Re: Bug in symbolic inversion of matrices

*Subject*: [mg2637] Re: Bug in symbolic inversion of matrices*From*: withoff (David Withoff)*Date*: Thu, 30 Nov 1995 21:01:47 -0500*Approved*: usenet@wri.com*Distribution*: local*Newsgroups*: wri.mathgroup*Organization*: Wolfram Research, Inc.

In article <49dp5g$8a6 at dragonfly.wri.com> chapman at bonnie.drea.dnd.ca (David M.F. Chapman) writes: > I have not been following this newsgroup, so I apologize if the following is > old hat: > > We have found a probable bug involving the symbolic inversion of matrices. > Up to size 6x6 works fine, but starting with 7x7, all the memory is gobbled > up and the abort calculation command does not work.

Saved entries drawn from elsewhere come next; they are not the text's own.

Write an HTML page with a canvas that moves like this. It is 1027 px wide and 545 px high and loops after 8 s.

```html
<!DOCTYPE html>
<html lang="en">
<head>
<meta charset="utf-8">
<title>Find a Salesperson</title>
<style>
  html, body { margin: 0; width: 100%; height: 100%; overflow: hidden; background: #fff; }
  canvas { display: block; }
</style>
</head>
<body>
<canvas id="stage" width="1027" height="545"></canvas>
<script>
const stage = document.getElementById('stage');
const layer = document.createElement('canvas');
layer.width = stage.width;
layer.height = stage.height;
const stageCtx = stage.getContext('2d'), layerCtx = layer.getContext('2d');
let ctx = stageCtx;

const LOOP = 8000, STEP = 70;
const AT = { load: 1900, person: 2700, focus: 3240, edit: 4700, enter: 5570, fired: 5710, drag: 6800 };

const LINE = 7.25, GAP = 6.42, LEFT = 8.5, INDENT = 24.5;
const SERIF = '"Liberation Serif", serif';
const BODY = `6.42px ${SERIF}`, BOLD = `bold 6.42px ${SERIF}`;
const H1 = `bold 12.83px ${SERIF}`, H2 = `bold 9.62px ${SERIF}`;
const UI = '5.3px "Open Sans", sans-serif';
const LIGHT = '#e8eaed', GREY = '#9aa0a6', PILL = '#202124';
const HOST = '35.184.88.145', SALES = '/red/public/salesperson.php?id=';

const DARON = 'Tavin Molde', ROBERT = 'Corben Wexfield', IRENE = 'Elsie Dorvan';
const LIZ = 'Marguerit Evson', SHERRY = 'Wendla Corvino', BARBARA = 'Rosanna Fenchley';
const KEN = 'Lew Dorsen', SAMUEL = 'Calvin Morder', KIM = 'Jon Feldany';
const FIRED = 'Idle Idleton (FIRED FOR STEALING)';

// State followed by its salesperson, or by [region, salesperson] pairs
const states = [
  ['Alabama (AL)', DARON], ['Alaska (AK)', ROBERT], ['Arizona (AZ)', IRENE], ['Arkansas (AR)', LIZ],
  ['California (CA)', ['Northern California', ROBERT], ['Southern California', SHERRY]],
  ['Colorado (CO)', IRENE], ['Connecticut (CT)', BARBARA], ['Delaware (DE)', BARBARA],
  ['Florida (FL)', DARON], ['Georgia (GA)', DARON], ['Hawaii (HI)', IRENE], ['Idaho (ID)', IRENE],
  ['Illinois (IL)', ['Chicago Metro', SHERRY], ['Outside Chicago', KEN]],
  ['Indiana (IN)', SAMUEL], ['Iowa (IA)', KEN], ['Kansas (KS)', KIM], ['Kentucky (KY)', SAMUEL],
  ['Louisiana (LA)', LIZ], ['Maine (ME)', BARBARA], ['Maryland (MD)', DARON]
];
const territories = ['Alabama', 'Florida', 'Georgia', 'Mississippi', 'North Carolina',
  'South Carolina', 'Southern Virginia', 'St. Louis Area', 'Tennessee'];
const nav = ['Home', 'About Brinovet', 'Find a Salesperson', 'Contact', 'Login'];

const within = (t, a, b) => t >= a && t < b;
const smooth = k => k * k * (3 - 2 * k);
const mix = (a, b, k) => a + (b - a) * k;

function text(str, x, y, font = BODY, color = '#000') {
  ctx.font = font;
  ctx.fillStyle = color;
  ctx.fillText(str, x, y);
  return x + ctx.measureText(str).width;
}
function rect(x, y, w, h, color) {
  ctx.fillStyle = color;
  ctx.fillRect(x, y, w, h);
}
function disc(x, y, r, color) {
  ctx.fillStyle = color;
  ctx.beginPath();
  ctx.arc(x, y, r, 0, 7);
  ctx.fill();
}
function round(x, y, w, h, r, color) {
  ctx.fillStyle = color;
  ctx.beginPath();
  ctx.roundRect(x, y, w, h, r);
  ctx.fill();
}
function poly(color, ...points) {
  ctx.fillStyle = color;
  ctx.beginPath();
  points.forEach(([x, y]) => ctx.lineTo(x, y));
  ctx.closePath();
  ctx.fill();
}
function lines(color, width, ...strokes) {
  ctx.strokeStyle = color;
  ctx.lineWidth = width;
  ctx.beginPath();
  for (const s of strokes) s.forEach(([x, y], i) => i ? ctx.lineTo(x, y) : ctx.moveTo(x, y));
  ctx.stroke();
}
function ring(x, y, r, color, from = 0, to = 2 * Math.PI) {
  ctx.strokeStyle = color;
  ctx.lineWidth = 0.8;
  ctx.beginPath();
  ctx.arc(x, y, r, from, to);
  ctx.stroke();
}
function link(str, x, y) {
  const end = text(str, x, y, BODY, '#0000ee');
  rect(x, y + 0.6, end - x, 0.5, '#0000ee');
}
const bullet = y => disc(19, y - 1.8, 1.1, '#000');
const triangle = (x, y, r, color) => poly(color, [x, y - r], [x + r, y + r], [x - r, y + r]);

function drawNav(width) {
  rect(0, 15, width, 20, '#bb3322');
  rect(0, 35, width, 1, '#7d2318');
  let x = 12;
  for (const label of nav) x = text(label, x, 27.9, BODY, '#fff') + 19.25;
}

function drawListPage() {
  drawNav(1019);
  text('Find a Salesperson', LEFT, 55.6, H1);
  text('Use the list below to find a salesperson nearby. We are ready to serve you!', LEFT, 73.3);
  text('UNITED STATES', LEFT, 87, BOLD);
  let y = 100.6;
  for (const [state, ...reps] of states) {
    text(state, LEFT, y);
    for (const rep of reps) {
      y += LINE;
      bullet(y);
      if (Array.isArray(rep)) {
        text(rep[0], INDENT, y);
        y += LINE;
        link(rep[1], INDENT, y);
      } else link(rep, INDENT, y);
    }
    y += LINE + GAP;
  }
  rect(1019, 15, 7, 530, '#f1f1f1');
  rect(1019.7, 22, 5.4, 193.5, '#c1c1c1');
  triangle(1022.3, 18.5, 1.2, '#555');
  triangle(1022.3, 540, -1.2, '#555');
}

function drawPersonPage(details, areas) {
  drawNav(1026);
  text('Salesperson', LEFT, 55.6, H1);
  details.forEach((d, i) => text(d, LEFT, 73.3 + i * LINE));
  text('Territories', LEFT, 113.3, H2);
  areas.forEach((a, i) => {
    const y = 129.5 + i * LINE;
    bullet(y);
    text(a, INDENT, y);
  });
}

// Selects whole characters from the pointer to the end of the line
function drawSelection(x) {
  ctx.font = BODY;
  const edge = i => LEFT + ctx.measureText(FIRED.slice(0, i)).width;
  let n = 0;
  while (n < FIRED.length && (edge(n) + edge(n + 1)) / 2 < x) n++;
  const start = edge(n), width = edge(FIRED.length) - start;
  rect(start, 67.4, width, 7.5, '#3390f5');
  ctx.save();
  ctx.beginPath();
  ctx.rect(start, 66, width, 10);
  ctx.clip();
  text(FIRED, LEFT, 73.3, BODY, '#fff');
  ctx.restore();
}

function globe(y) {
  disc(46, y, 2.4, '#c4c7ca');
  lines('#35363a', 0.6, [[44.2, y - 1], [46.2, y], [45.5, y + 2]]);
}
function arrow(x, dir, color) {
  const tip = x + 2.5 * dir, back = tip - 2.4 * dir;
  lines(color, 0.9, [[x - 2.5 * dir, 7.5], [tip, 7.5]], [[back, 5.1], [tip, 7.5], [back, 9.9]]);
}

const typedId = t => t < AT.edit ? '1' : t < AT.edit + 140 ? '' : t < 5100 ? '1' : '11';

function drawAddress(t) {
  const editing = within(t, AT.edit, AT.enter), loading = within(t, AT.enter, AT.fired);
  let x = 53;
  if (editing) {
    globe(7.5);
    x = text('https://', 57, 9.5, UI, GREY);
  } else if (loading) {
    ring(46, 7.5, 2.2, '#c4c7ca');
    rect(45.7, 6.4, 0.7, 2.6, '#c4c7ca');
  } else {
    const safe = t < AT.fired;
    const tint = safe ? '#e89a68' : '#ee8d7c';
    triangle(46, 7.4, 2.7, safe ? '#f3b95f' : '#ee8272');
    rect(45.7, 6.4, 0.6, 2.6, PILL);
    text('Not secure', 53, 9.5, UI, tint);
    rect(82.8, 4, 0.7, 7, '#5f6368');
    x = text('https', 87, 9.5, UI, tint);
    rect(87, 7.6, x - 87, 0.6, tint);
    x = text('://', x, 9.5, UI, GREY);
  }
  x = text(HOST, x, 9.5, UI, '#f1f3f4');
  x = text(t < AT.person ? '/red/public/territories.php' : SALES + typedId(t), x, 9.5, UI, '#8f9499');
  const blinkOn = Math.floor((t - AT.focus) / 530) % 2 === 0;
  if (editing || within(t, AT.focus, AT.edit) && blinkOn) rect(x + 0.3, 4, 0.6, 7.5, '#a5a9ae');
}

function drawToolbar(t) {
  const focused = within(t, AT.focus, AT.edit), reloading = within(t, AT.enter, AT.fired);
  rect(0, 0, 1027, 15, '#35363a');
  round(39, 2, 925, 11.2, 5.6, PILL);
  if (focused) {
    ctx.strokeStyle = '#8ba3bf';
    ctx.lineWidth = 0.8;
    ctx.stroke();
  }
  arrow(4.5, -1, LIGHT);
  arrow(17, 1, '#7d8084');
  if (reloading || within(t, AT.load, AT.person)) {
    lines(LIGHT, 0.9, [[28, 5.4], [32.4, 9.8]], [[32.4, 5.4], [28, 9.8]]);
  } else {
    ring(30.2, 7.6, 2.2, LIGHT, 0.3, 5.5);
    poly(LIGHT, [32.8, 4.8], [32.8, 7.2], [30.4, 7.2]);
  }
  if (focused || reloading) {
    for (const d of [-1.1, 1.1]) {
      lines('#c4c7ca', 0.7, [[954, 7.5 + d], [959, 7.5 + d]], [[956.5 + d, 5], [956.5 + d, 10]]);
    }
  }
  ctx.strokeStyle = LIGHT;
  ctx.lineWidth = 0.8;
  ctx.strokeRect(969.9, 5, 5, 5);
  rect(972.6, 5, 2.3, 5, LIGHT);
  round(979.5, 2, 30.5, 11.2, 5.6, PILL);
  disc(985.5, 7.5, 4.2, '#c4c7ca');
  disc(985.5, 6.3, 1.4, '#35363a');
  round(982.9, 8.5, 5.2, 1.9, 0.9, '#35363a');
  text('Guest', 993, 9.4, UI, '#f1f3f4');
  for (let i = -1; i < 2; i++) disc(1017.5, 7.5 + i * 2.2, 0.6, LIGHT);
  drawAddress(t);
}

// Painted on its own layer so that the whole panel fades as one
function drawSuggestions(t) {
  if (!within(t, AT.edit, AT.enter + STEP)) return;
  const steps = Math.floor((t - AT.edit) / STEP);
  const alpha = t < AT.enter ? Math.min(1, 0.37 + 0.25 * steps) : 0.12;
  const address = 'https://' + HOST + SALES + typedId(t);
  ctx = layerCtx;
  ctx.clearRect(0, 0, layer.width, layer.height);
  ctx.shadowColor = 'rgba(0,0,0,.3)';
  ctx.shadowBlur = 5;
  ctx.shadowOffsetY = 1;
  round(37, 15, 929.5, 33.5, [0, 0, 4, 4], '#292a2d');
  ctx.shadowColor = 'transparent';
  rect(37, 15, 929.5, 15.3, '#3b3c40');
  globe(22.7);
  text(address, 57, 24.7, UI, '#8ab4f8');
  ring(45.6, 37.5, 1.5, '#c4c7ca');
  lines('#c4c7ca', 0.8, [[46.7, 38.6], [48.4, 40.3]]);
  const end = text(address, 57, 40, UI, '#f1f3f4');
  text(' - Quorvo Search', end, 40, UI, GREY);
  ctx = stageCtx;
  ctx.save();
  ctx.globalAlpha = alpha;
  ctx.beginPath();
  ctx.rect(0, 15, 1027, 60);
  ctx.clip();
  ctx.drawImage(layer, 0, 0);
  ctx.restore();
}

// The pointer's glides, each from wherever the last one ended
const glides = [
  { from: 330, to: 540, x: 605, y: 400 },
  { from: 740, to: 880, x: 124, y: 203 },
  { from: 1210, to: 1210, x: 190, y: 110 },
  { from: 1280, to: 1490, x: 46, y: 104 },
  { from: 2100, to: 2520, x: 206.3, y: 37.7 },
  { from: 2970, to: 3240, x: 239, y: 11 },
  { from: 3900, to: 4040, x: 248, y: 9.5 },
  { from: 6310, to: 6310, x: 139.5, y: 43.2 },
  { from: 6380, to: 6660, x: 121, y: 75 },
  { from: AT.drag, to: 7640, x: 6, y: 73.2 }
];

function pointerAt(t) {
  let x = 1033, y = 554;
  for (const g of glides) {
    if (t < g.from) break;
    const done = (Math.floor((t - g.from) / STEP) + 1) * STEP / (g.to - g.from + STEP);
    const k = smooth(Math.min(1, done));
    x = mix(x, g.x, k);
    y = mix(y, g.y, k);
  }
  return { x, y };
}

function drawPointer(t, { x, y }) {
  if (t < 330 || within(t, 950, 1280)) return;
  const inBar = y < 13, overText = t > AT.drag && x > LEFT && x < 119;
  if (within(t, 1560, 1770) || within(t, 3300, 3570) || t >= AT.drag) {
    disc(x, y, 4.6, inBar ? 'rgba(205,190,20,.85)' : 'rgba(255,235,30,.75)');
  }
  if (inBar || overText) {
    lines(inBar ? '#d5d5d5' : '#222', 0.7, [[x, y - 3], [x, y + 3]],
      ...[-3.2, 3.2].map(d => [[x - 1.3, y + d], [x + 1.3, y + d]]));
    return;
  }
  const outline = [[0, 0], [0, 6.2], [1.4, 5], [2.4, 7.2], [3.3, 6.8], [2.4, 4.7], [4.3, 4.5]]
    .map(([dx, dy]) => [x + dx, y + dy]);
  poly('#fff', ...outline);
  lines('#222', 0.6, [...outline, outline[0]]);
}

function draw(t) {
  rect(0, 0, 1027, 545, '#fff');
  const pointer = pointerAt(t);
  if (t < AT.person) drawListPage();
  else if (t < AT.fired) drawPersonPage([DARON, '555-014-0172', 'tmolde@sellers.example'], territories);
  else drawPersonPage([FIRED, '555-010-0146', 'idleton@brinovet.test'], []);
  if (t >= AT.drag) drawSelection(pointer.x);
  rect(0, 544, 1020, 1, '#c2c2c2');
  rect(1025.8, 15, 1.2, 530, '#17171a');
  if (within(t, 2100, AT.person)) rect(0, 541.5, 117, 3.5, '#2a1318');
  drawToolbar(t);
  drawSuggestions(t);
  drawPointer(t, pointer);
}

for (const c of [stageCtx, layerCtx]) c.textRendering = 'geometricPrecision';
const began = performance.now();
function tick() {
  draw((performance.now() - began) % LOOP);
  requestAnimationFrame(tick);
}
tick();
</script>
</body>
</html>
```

Funny thing, it only > acts up when the result is printed, so it may have more to do with that > aspect than the inversion itself. I will send the annotated notebook > documenting this bug to anyone interested. (I have already sent a copy to > Wolfram Research.) > ************************************************************************** ***** > Dave Chapman DREA phone: (902) 426-3100 x228 > dave.chapman at drea.dnd.ca FAX: (902) 426-9654 > > I suspect that your computer is just running out of memory. Formatting an expression often requires a lot more memory than storing it in an internal form. Here is an example. In[1]:= m = Inverse[{{a11, a12, a13}, {a21, a22, a23}, {a31, a32, a33}}] ; In[2]:= ByteCount[m] Out[2]= 3748 In[3]:= ByteCount[PrintForm[m]] Out[3]= 46256 This is also true outside of Mathematica. A double-precision number, for example, is typically stored in 8 bytes of memory, but it requires 16 bytes to store the 16 decimal digits in the printed base-10 representation of the number. Formatting also eliminates the possibility of saving memory by sharing common subexpressions, since, although it is ok for the program internally to use pointers to common subexpressions, it is not ok to do that on a printed page. Depending on the details of your example, formatting the 7 x 7 matrix could require perhaps 10 times as much memory as formatting the 6 x 6 matrix, which would explain why formatting a 6 x 6 matrix works fine, but formatting a 7 x 7 matrix doesn't. Of course the fact that Mathematica and/or computers in general behave badly when they are about to run out of memory is itself arguably a bug, but that is a separate issue. Dave Withoff Wolfram Research